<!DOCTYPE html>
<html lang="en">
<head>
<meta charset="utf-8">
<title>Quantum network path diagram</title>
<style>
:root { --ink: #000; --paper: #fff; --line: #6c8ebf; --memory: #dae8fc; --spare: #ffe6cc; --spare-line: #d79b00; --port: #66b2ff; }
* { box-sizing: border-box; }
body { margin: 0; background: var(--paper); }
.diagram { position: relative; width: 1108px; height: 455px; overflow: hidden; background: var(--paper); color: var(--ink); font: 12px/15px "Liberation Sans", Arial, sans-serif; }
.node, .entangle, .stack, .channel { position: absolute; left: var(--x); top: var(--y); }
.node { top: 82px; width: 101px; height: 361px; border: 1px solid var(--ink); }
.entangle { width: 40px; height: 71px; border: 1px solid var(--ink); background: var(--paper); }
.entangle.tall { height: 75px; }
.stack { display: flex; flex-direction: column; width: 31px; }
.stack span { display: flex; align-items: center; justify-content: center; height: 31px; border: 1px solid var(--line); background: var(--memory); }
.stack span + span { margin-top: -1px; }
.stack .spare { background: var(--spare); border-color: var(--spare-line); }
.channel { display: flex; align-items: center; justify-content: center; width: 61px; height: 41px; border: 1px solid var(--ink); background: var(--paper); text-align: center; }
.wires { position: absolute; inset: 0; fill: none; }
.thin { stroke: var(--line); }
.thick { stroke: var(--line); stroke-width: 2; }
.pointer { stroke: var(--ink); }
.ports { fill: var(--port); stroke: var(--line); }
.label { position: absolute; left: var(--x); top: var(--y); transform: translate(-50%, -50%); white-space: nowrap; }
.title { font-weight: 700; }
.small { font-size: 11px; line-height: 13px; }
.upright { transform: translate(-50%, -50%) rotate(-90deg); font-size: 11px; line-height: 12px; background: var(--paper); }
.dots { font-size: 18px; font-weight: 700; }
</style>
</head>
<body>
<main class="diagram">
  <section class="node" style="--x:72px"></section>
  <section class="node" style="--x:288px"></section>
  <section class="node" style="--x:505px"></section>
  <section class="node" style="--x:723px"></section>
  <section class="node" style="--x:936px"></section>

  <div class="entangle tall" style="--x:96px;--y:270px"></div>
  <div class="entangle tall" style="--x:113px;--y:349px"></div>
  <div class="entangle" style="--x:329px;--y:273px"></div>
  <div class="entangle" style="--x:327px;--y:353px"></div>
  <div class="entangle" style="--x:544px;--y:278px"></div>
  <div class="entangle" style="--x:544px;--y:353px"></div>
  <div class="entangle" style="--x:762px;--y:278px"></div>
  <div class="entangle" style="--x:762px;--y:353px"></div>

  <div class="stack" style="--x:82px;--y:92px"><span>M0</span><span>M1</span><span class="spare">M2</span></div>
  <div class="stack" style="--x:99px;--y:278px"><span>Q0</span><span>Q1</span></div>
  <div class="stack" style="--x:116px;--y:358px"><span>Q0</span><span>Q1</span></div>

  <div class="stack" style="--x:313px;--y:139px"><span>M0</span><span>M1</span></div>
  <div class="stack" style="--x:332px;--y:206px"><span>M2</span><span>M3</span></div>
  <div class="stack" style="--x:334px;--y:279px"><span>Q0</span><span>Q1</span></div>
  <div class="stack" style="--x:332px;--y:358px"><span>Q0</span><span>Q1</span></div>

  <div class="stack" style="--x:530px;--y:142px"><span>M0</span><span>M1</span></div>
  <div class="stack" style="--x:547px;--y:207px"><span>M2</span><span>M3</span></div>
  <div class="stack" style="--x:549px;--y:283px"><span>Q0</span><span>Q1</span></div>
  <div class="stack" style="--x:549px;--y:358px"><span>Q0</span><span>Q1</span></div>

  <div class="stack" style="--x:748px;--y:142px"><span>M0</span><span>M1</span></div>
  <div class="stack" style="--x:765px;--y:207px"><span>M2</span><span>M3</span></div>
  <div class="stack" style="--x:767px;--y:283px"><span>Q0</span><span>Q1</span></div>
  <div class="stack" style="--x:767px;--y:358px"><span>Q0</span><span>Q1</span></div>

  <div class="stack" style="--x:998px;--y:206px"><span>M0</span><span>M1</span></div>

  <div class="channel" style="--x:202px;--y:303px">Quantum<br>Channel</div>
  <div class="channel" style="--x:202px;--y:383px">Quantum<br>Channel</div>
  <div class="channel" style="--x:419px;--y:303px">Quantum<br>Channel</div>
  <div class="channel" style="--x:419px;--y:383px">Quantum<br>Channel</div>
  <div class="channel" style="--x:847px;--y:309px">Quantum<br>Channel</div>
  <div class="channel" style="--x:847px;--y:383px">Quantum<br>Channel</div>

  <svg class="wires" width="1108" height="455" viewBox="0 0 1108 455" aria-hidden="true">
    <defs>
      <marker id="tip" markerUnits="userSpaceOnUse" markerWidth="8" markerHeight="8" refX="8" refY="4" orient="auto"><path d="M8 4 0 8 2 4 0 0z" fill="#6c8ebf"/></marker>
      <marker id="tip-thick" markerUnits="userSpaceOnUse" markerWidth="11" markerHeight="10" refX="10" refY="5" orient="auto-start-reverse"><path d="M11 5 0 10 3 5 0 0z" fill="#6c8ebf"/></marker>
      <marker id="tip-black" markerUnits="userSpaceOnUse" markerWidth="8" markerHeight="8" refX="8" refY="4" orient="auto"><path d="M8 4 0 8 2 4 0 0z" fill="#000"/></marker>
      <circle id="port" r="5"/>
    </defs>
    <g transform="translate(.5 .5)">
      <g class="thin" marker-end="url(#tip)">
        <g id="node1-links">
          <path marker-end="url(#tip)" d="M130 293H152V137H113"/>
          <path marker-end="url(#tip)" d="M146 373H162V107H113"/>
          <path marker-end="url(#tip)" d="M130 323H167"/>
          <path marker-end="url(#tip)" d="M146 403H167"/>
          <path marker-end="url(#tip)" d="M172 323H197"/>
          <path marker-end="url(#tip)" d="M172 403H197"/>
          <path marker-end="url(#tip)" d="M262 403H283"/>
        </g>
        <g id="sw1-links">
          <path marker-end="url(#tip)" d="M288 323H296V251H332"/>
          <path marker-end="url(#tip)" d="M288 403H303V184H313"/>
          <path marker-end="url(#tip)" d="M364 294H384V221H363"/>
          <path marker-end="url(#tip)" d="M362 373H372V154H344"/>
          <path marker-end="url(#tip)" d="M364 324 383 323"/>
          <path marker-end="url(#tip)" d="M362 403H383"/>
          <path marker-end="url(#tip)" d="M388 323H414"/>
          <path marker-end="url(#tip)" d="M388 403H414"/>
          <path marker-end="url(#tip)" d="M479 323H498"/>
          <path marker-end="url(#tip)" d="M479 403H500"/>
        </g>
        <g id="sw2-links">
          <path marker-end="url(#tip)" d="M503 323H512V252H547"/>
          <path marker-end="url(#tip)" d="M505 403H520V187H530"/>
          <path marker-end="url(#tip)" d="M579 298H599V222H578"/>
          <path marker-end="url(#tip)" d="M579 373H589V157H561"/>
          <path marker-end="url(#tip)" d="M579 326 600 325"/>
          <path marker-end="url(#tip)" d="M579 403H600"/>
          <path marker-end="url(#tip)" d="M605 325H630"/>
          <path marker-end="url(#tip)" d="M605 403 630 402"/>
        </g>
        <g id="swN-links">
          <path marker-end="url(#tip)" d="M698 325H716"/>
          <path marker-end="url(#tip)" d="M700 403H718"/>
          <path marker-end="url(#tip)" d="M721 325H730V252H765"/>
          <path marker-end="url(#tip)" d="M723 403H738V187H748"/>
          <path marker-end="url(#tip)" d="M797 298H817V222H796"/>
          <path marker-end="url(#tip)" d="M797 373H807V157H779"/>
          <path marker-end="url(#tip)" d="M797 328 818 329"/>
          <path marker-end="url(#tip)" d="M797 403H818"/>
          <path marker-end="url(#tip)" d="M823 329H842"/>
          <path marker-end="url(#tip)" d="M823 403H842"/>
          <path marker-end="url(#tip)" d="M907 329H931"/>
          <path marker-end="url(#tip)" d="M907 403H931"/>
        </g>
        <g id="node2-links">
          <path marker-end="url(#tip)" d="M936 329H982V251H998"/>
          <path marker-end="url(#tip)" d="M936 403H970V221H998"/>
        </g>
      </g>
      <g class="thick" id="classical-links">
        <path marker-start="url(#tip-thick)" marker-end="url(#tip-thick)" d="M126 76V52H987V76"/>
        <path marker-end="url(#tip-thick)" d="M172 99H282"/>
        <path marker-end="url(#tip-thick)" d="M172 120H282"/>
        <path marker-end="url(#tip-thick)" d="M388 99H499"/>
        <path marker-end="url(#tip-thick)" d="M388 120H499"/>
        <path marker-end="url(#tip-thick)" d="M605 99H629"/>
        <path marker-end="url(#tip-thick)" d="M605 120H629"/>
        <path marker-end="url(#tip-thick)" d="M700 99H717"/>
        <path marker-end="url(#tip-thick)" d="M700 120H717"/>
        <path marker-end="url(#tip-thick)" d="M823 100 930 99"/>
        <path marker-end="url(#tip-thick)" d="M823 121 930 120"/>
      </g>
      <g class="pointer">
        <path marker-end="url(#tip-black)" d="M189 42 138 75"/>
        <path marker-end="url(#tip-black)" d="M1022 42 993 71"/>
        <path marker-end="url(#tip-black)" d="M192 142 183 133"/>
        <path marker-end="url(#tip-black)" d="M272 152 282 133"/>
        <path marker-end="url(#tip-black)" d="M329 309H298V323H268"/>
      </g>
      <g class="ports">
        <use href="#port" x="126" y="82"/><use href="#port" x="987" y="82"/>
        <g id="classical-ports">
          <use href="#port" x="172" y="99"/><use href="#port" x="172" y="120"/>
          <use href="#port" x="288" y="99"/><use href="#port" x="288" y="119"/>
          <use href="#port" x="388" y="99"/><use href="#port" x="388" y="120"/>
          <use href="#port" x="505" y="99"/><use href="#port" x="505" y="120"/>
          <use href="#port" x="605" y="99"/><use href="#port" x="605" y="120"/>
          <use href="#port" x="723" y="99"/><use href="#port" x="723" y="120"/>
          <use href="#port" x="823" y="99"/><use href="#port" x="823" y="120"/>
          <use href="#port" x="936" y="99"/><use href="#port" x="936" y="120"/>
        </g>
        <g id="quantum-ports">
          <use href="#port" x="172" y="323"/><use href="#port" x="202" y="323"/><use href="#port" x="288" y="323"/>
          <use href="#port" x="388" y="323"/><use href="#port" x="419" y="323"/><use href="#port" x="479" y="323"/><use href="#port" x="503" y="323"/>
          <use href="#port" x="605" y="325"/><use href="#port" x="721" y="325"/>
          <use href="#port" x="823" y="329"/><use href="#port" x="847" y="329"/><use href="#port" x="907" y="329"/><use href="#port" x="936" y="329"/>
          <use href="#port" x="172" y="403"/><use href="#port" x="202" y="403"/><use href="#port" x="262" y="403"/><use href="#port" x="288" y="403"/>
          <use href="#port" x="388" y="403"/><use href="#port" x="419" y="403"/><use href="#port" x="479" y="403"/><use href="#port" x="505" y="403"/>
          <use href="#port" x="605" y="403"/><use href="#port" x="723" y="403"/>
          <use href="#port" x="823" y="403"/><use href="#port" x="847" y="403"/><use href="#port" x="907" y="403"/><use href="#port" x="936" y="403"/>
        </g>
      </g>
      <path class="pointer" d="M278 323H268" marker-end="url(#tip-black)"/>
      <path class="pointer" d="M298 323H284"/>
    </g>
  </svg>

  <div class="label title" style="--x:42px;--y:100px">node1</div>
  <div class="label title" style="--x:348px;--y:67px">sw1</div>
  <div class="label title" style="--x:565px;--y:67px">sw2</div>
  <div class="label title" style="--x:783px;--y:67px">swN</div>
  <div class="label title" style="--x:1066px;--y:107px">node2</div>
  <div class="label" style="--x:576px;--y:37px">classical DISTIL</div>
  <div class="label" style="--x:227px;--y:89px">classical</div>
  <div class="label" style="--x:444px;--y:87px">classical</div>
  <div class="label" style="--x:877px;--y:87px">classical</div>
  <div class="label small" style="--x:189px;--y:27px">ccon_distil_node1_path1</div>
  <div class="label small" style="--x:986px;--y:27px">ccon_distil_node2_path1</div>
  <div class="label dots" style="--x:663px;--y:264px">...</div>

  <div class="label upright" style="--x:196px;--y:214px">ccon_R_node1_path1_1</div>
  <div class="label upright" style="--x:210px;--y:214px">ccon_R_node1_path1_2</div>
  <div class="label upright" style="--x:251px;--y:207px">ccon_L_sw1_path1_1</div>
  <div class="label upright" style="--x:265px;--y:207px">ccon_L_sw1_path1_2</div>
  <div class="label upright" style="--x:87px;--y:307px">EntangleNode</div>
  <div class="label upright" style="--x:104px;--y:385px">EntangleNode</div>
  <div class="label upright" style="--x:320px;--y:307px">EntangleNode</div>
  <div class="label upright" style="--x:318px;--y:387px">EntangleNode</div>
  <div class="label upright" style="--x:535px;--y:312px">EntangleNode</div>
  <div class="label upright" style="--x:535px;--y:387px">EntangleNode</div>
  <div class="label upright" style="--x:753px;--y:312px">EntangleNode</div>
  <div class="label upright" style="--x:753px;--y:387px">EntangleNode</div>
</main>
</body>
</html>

WHAT YOU ARE ASKED TO DO
The answer should consist of the lines from the first line of the entries through the line with "flex; flex-direction: column;", copied exactly.

TASK SOLUTION
<!DOCTYPE html>
<html lang="en">
<head>
<meta charset="utf-8">
<title>Quantum network path diagram</title>
<style>
:root { --ink: #000; --paper: #fff; --line: #6c8ebf; --memory: #dae8fc; --spare: #ffe6cc; --spare-line: #d79b00; --port: #66b2ff; }
* { box-sizing: border-box; }
body { margin: 0; background: var(--paper); }
.diagram { position: relative; width: 1108px; height: 455px; overflow: hidden; background: var(--paper); color: var(--ink); font: 12px/15px "Liberation Sans", Arial, sans-serif; }
.node, .entangle, .stack, .channel { position: absolute; left: var(--x); top: var(--y); }
.node { top: 82px; width: 101px; height: 361px; border: 1px solid var(--ink); }
.entangle { width: 40px; height: 71px; border: 1px solid var(--ink); background: var(--paper); }
.entangle.tall { height: 75px; }
.stack { display: flex; flex-direction: column; width: 31px; }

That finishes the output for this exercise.